Start of Excerpted records

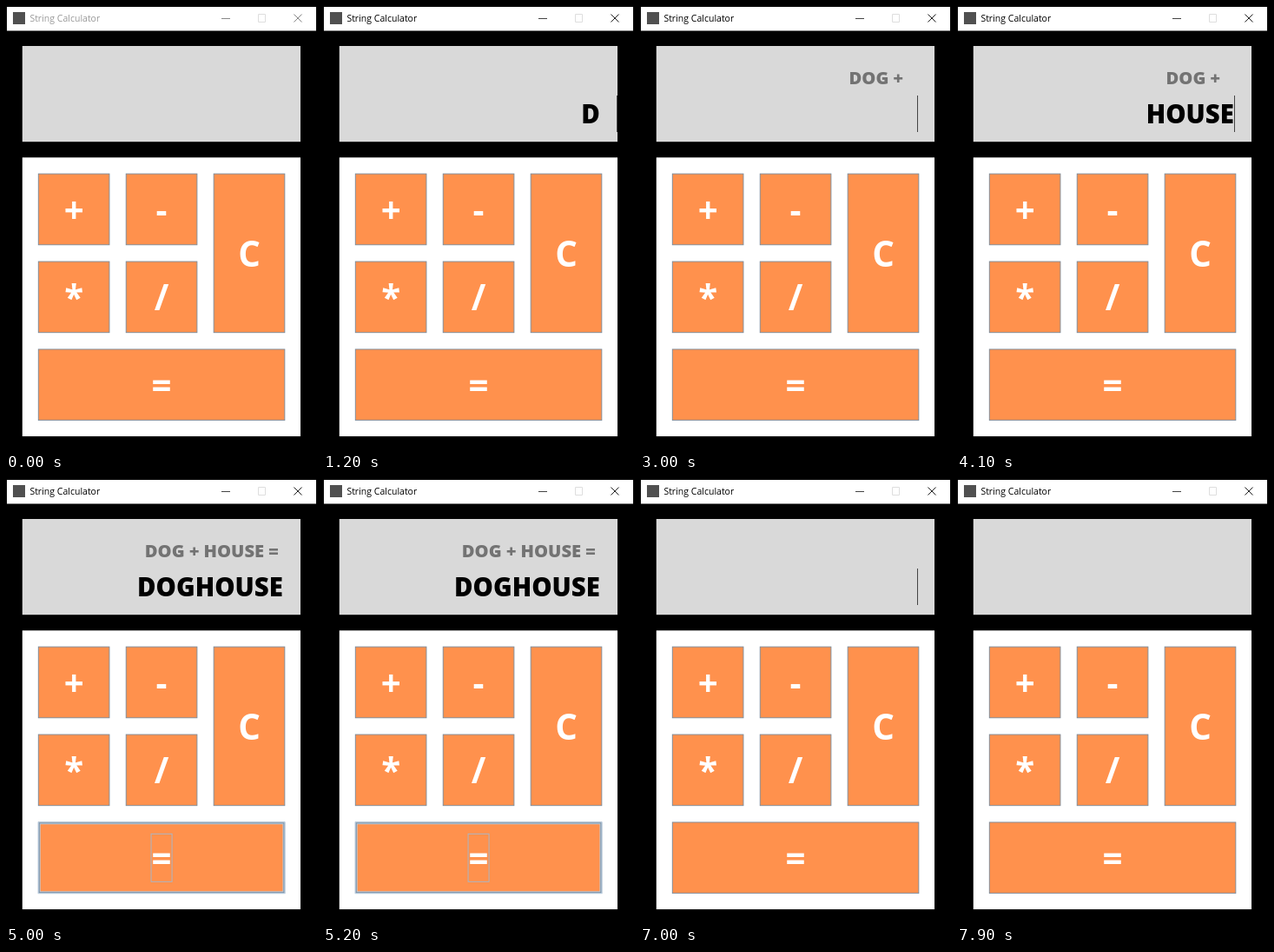
Animation of 358x512 px, one loop 8 s. Source, as an HTML page:

```html
<!DOCTYPE html>
<html lang="en">
<head>
<meta charset="utf-8">
<title>String Calculator</title>
<style>
  html, body { margin: 0; width: 100%; height: 100%; overflow: hidden; background: #000; }
  svg { display: block; width: 100vw; height: 100vh; }
  text { font-family: "Open Sans", "Noto Sans", sans-serif; }
  .label { font-size: 40.3px; font-weight: 700; fill: #fff; text-anchor: middle; }
  .entry { font-size: 29.35px; font-weight: 800; fill: #000; text-anchor: end; }
  .history { font-size: 20.2px; font-weight: 800; fill: #737373; text-anchor: end; }
</style>
</head>
<body>
<svg id="stage" viewBox="0 0 358 512"></svg>
<script>
const LOOP = 8000;
const PX = 0.9176; // one interface pixel in stage units
const stage = document.getElementById("stage");

function add(tag, attrs, content, parent = stage) {
  const el = document.createElementNS("http://www.w3.org/2000/svg", tag);
  for (const key in attrs) el.setAttribute(key, attrs[key]);
  if (content) el.textContent = content;
  parent.appendChild(el);
  return el;
}

function box(x, y, width, height, fill, more, parent) {
  return add("rect", { x, y, width, height, fill, ...more }, "", parent);
}

function show(el, on) {
  el.setAttribute("visibility", on ? "visible" : "hidden");
}

// Window frame and title bar
box(0, 0, 358, 512, "#000");
box(1, 1, 356, 27.5, "#fff");
box(8, 7, 14, 14, "#505050");
const title = add("text", { x: 27.4, y: 18.2, "font-size": 10.53 }, "String Calculator");
const minimize = add("path", { d: "M248 14.5H258", fill: "none" });
add("path", { d: "M290.5 9.5H298.5V18.5H290.5Z", fill: "none", stroke: "#dedede" });
const close = add("path", { d: "M331.5 9.5L340.5 18.5M340.5 9.5L331.5 18.5", fill: "none" });

// Display
box(18.8, 46, 320.2, 110.2, "#d9d9d9");
const history = add("text", { y: 90.3, class: "history" });
const entry = add("text", { x: 318.8, y: 135.2, class: "entry" });
const caret = box(319, 103, 1, 42, "#444");

// Keypad
box(18.8, 174.3, 320.2, 320.8, "#fff");

const PITCH = 110 * PX;
const span = cells => PITCH * cells - 21 * PX;

function makeKey(label, col, row, cols, rows, focusWidth) {
  const x = 37.3 + col * PITCH, y = 193.1 + row * PITCH;
  const w = span(cols), h = span(rows);
  const cx = x + w / 2, cy = y + h / 2;
  box(x, y, w, h, "#ff914d", { stroke: "#7a8a99", "stroke-width": PX });

  const glow = add("g", {});
  const ring = (stroke, width) => box(x + PX, y + PX, w - 2 * PX, h - 2 * PX, "none",
    { stroke, "stroke-width": width * PX }, glow);
  ring("#b8cfe5", 3);
  ring("#7a8a99", 1);

  add("text", { x: cx, y: cy + 15.6, class: "label" }, label);
  const focus = box(cx - focusWidth / 2, cy - 27.5, focusWidth, 55, "none",
    { stroke: "#a3b8cc", "stroke-width": PX });
  return { glow, focus };
}

const keys = {
  plus: makeKey("+", 0, 0, 1, 1, 24),
  minus: makeKey("-", 1, 0, 1, 1, 15),
  times: makeKey("*", 0, 1, 1, 1, 24),
  divide: makeKey("/", 1, 1, 1, 1, 19),
  clear: makeKey("C", 2, 0, 1, 2, 26),
  equals: makeKey("=", 0, 2, 3, 1, 24)
};

const within = (t, from, to) => t >= from && t < to;

function typed(word, t, start, step) {
  return word.slice(0, Math.max(0, Math.floor((t - start) / step) + 1));
}

function entryText(t) {
  if (t < 2400) return typed("DOG", t, 1000, 300);
  if (t < 5000) return typed("HOUSE", t, 3600, 100);
  return t < 6100 ? "DOGHOUSE" : "";
}

function historyText(t) {
  if (within(t, 2400, 5000)) return "DOG +";
  return within(t, 5000, 6500) ? "DOG + HOUSE =" : "";
}

// Hover and focus times per key
const times = {
  plus: { hover: [1900, 2600], focus: [2400, 2700] },
  equals: { hover: [4500, 5800], focus: [5000, 6000] },
  clear: { hover: [5900, 6800], focus: [6100, 6700] }
};

function caretOn(t) {
  return within(t, 900, 2400) || within(t, 2700, 3200) || within(t, 3600, 4500) ||
    within(t, 6700, 7200) || within(t, 7500, 7900);
}

function draw(t) {
  const active = t >= 400;
  title.setAttribute("fill", active ? "#000" : "#999");
  minimize.setAttribute("stroke", active ? "#444" : "#888");
  close.setAttribute("stroke", active ? "#222" : "#888");

  entry.textContent = entryText(t);
  history.textContent = historyText(t);
  history.setAttribute("x", t < 5000 ? 303 : 313.8);
  caret.setAttribute("x", t < 2400 ? 338 : 319);
  show(caret, caretOn(t));

  for (const name in keys) {
    const time = times[name];
    show(keys[name].glow, time && within(t, ...time.hover));
    show(keys[name].focus, time && within(t, ...time.focus));
  }
}

function tick() {
  draw(performance.now() % LOOP);
  requestAnimationFrame(tick);
}
tick();
</script>
</body>
</html>
```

End of Excerpted records

=== What is needed ===
Once more, please print the whole listing exactly, omitting each image.

=== Result for this exercise ===
Animation of 358x512 px, one loop 8 s. Source, as an HTML page:

```html
<!DOCTYPE html>
<html lang="en">
<head>
<meta charset="utf-8">
<title>String Calculator</title>
<style>
  html, body { margin: 0; width: 100%; height: 100%; overflow: hidden; background: #000; }
  svg { display: block; width: 100vw; height: 100vh; }
  text { font-family: "Open Sans", "Noto Sans", sans-serif; }
  .label { font-size: 40.3px; font-weight: 700; fill: #fff; text-anchor: middle; }
  .entry { font-size: 29.35px; font-weight: 800; fill: #000; text-anchor: end; }
  .history { font-size: 20.2px; font-weight: 800; fill: #737373; text-anchor: end; }
</style>
</head>
<body>
<svg id="stage" viewBox="0 0 358 512"></svg>
<script>
const LOOP = 8000;
const PX = 0.9176; // one interface pixel in stage units
const stage = document.getElementById("stage");

function add(tag, attrs, content, parent = stage) {
  const el = document.createElementNS("http://www.w3.org/2000/svg", tag);
  for (const key in attrs) el.setAttribute(key, attrs[key]);
  if (content) el.textContent = content;
  parent.appendChild(el);
  return el;
}

function box(x, y, width, height, fill, more, parent) {
  return add("rect", { x, y, width, height, fill, ...more }, "", parent);
}

function show(el, on) {
  el.setAttribute("visibility", on ? "visible" : "hidden");
}

// Window frame and title bar
box(0, 0, 358, 512, "#000");
box(1, 1, 356, 27.5, "#fff");
box(8, 7, 14, 14, "#505050");
const title = add("text", { x: 27.4, y: 18.2, "font-size": 10.53 }, "String Calculator");
const minimize = add("path", { d: "M248 14.5H258", fill: "none" });
add("path", { d: "M290.5 9.5H298.5V18.5H290.5Z", fill: "none", stroke: "#dedede" });
const close = add("path", { d: "M331.5 9.5L340.5 18.5M340.5 9.5L331.5 18.5", fill: "none" });

// Display
box(18.8, 46, 320.2, 110.2, "#d9d9d9");
const history = add("text", { y: 90.3, class: "history" });
const entry = add("text", { x: 318.8, y: 135.2, class: "entry" });
const caret = box(319, 103, 1, 42, "#444");

// Keypad
box(18.8, 174.3, 320.2, 320.8, "#fff");

const PITCH = 110 * PX;
const span = cells => PITCH * cells - 21 * PX;

function makeKey(label, col, row, cols, rows, focusWidth) {
  const x = 37.3 + col * PITCH, y = 193.1 + row * PITCH;
  const w = span(cols), h = span(rows);
  const cx = x + w / 2, cy = y + h / 2;
  box(x, y, w, h, "#ff914d", { stroke: "#7a8a99", "stroke-width": PX });

  const glow = add("g", {});
  const ring = (stroke, width) => box(x + PX, y + PX, w - 2 * PX, h - 2 * PX, "none",
    { stroke, "stroke-width": width * PX }, glow);
  ring("#b8cfe5", 3);
  ring("#7a8a99", 1);

  add("text", { x: cx, y: cy + 15.6, class: "label" }, label);
  const focus = box(cx - focusWidth / 2, cy - 27.5, focusWidth, 55, "none",
    { stroke: "#a3b8cc", "stroke-width": PX });
  return { glow, focus };
}

const keys = {
  plus: makeKey("+", 0, 0, 1, 1, 24),
  minus: makeKey("-", 1, 0, 1, 1, 15),
  times: makeKey("*", 0, 1, 1, 1, 24),
  divide: makeKey("/", 1, 1, 1, 1, 19),
  clear: makeKey("C", 2, 0, 1, 2, 26),
  equals: makeKey("=", 0, 2, 3, 1, 24)
};

const within = (t, from, to) => t >= from && t < to;

function typed(word, t, start, step) {
  return word.slice(0, Math.max(0, Math.floor((t - start) / step) + 1));
}

function entryText(t) {
  if (t < 2400) return typed("DOG", t, 1000, 300);
  if (t < 5000) return typed("HOUSE", t, 3600, 100);
  return t < 6100 ? "DOGHOUSE" : "";
}

function historyText(t) {
  if (within(t, 2400, 5000)) return "DOG +";
  return within(t, 5000, 6500) ? "DOG + HOUSE =" : "";
}

// Hover and focus times per key
const times = {
  plus: { hover: [1900, 2600], focus: [2400, 2700] },
  equals: { hover: [4500, 5800], focus: [5000, 6000] },
  clear: { hover: [5900, 6800], focus: [6100, 6700] }
};

function caretOn(t) {
  return within(t, 900, 2400) || within(t, 2700, 3200) || within(t, 3600, 4500) ||
    within(t, 6700, 7200) || within(t, 7500, 7900);
}

function draw(t) {
  const active = t >= 400;
  title.setAttribute("fill", active ? "#000" : "#999");
  minimize.setAttribute("stroke", active ? "#444" : "#888");
  close.setAttribute("stroke", active ? "#222" : "#888");

  entry.textContent = entryText(t);
  history.textContent = historyText(t);
  history.setAttribute("x", t < 5000 ? 303 : 313.8);
  caret.setAttribute("x", t < 2400 ? 338 : 319);
  show(caret, caretOn(t));

  for (const name in keys) {
    const time = times[name];
    show(keys[name].glow, time && within(t, ...time.hover));
    show(keys[name].focus, time && within(t, ...time.focus));
  }
}

function tick() {
  draw(performance.now() % LOOP);
  requestAnimationFrame(tick);
}
tick();
</script>
</body>
</html>
```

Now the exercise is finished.